What to produce: Nothing in the data is to be left out; copy it exactly.

Input for this task:
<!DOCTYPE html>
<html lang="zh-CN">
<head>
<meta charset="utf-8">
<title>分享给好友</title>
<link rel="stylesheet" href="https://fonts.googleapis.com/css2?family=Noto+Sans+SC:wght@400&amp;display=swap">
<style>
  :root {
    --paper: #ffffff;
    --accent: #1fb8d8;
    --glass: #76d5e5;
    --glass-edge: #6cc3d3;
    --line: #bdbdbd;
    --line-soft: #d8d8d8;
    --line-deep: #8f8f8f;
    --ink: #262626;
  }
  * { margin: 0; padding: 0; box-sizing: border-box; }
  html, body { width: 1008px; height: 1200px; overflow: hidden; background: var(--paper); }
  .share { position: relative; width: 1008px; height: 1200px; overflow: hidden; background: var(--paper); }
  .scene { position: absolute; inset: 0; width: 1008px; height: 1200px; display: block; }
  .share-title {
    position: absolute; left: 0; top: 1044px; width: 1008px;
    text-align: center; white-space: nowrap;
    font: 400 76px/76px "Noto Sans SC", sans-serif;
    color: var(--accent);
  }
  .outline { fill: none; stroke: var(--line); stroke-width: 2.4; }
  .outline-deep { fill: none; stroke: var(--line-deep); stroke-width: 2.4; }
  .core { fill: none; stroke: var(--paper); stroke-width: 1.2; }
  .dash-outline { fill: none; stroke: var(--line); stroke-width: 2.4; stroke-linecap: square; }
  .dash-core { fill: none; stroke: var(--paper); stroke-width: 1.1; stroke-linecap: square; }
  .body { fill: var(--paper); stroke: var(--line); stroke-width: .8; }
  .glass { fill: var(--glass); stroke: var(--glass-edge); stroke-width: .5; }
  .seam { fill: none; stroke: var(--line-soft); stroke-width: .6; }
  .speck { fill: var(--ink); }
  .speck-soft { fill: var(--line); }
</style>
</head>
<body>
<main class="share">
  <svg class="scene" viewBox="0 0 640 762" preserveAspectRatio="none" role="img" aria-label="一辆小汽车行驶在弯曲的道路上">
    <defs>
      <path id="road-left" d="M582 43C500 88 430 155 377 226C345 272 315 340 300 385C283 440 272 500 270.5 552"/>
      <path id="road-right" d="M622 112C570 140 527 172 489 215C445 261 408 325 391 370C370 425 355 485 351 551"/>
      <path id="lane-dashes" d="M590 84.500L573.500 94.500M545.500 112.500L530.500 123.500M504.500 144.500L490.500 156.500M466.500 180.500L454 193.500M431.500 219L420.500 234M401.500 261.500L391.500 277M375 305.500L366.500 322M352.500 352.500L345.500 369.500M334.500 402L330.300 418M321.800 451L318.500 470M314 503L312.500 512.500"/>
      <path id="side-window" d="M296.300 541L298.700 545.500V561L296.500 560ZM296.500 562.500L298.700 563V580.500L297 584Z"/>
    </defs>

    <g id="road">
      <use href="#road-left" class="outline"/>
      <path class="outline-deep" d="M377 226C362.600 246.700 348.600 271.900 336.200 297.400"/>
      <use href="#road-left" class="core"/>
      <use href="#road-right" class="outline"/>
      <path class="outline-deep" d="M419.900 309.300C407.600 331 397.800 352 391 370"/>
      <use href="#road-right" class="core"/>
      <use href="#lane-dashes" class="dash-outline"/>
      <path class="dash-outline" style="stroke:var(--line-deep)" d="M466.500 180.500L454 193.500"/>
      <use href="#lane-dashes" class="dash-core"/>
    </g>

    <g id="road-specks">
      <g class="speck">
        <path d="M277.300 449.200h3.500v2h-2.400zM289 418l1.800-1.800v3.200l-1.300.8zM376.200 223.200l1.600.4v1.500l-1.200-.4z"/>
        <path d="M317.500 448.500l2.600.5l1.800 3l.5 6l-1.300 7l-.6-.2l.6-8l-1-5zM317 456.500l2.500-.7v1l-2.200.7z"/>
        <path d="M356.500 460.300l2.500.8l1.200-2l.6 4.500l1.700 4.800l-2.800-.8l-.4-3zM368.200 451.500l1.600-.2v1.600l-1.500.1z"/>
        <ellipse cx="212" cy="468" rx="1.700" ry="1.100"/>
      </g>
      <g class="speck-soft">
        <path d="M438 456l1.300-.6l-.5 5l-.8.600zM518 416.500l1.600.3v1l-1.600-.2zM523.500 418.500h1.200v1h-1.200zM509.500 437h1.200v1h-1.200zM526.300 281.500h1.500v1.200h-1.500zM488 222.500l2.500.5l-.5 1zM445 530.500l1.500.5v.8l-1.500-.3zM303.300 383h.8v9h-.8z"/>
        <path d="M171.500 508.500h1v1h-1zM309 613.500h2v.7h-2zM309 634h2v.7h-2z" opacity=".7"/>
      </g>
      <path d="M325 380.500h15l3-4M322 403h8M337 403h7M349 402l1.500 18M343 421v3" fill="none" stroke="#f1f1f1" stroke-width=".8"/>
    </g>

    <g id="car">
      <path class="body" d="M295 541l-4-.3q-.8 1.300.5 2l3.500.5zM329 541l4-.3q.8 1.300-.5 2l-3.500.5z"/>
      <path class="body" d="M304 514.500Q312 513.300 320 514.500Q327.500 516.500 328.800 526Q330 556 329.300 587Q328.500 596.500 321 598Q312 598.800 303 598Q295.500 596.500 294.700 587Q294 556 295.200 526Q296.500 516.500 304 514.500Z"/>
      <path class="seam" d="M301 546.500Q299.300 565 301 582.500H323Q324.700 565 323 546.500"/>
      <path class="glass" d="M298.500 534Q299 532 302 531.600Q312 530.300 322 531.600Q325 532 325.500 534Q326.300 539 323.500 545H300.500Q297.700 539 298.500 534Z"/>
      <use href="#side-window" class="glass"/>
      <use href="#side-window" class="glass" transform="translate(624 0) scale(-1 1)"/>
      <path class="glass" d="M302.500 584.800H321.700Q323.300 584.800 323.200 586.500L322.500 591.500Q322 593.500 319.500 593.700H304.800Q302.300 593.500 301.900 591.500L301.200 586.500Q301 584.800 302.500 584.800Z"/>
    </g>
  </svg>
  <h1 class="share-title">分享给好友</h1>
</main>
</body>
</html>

Response for this exercise:
<!DOCTYPE html>
<html lang="zh-CN">
<head>
<meta charset="utf-8">
<title>分享给好友</title>
<link rel="stylesheet" href="https://fonts.googleapis.com/css2?family=Noto+Sans+SC:wght@400&amp;display=swap">
<style>
  :root {
    --paper: #ffffff;
    --accent: #1fb8d8;
    --glass: #76d5e5;
    --glass-edge: #6cc3d3;
    --line: #bdbdbd;
    --line-soft: #d8d8d8;
    --line-deep: #8f8f8f;
    --ink: #262626;
  }
  * { margin: 0; padding: 0; box-sizing: border-box; }
  html, body { width: 1008px; height: 1200px; overflow: hidden; background: var(--paper); }
  .share { position: relative; width: 1008px; height: 1200px; overflow: hidden; background: var(--paper); }
  .scene { position: absolute; inset: 0; width: 1008px; height: 1200px; display: block; }
  .share-title {
    position: absolute; left: 0; top: 1044px; width: 1008px;
    text-align: center; white-space: nowrap;
    font: 400 76px/76px "Noto Sans SC", sans-serif;
    color: var(--accent);
  }
  .outline { fill: none; stroke: var(--line); stroke-width: 2.4; }
  .outline-deep { fill: none; stroke: var(--line-deep); stroke-width: 2.4; }
  .core { fill: none; stroke: var(--paper); stroke-width: 1.2; }
  .dash-outline { fill: none; stroke: var(--line); stroke-width: 2.4; stroke-linecap: square; }
  .dash-core { fill: none; stroke: var(--paper); stroke-width: 1.1; stroke-linecap: square; }
  .body { fill: var(--paper); stroke: var(--line); stroke-width: .8; }
  .glass { fill: var(--glass); stroke: var(--glass-edge); stroke-width: .5; }
  .seam { fill: none; stroke: var(--line-soft); stroke-width: .6; }
  .speck { fill: var(--ink); }
  .speck-soft { fill: var(--line); }
</style>
</head>
<body>
<main class="share">
  <svg class="scene" viewBox="0 0 640 762" preserveAspectRatio="none" role="img" aria-label="一辆小汽车行驶在弯曲的道路上">
    <defs>
      <path id="road-left" d="M582 43C500 88 430 155 377 226C345 272 315 340 300 385C283 440 272 500 270.5 552"/>
      <path id="road-right" d="M622 112C570 140 527 172 489 215C445 261 408 325 391 370C370 425 355 485 351 551"/>
      <path id="lane-dashes" d="M590 84.500L573.500 94.500M545.500 112.500L530.500 123.500M504.500 144.500L490.500 156.500M466.500 180.500L454 193.500M431.500 219L420.500 234M401.500 261.500L391.500 277M375 305.500L366.500 322M352.500 352.500L345.500 369.500M334.500 402L330.300 418M321.800 451L318.500 470M314 503L312.500 512.500"/>
      <path id="side-window" d="M296.300 541L298.700 545.500V561L296.500 560ZM296.500 562.500L298.700 563V580.500L297 584Z"/>
    </defs>

    <g id="road">
      <use href="#road-left" class="outline"/>
      <path class="outline-deep" d="M377 226C362.600 246.700 348.600 271.900 336.200 297.400"/>
      <use href="#road-left" class="core"/>
      <use href="#road-right" class="outline"/>
      <path class="outline-deep" d="M419.900 309.300C407.600 331 397.800 352 391 370"/>
      <use href="#road-right" class="core"/>
      <use href="#lane-dashes" class="dash-outline"/>
      <path class="dash-outline" style="stroke:var(--line-deep)" d="M466.500 180.500L454 193.500"/>
      <use href="#lane-dashes" class="dash-core"/>
    </g>

    <g id="road-specks">
      <g class="speck">
        <path d="M277.300 449.200h3.500v2h-2.400zM289 418l1.800-1.800v3.200l-1.300.8zM376.200 223.200l1.600.4v1.500l-1.200-.4z"/>
        <path d="M317.500 448.500l2.600.5l1.800 3l.5 6l-1.300 7l-.6-.2l.6-8l-1-5zM317 456.500l2.500-.7v1l-2.200.7z"/>
        <path d="M356.500 460.300l2.500.8l1.200-2l.6 4.500l1.700 4.800l-2.800-.8l-.4-3zM368.200 451.500l1.600-.2v1.600l-1.500.1z"/>
        <ellipse cx="212" cy="468" rx="1.700" ry="1.100"/>
      </g>
      <g class="speck-soft">
        <path d="M438 456l1.300-.6l-.5 5l-.8.600zM518 416.500l1.600.3v1l-1.600-.2zM523.500 418.500h1.200v1h-1.200zM509.500 437h1.200v1h-1.200zM526.300 281.500h1.500v1.200h-1.500zM488 222.500l2.500.5l-.5 1zM445 530.500l1.500.5v.8l-1.500-.3zM303.300 383h.8v9h-.8z"/>
        <path d="M171.500 508.500h1v1h-1zM309 613.500h2v.7h-2zM309 634h2v.7h-2z" opacity=".7"/>
      </g>
      <path d="M325 380.500h15l3-4M322 403h8M337 403h7M349 402l1.500 18M343 421v3" fill="none" stroke="#f1f1f1" stroke-width=".8"/>
    </g>

    <g id="car">
      <path class="body" d="M295 541l-4-.3q-.8 1.300.5 2l3.500.5zM329 541l4-.3q.8 1.300-.5 2l-3.500.5z"/>
      <path class="body" d="M304 514.500Q312 513.300 320 514.500Q327.500 516.500 328.800 526Q330 556 329.300 587Q328.500 596.500 321 598Q312 598.800 303 598Q295.500 596.500 294.700 587Q294 556 295.200 526Q296.500 516.500 304 514.500Z"/>
      <path class="seam" d="M301 546.500Q299.300 565 301 582.500H323Q324.700 565 323 546.500"/>
      <path class="glass" d="M298.500 534Q299 532 302 531.600Q312 530.300 322 531.600Q325 532 325.500 534Q326.300 539 323.500 545H300.500Q297.700 539 298.500 534Z"/>
      <use href="#side-window" class="glass"/>
      <use href="#side-window" class="glass" transform="translate(624 0) scale(-1 1)"/>
      <path class="glass" d="M302.500 584.800H321.700Q323.300 584.800 323.200 586.500L322.500 591.500Q322 593.500 319.500 593.700H304.800Q302.300 593.500 301.900 591.500L301.200 586.500Q301 584.800 302.500 584.800Z"/>
    </g>
  </svg>
  <h1 class="share-title">分享给好友</h1>
</main>
</body>
</html>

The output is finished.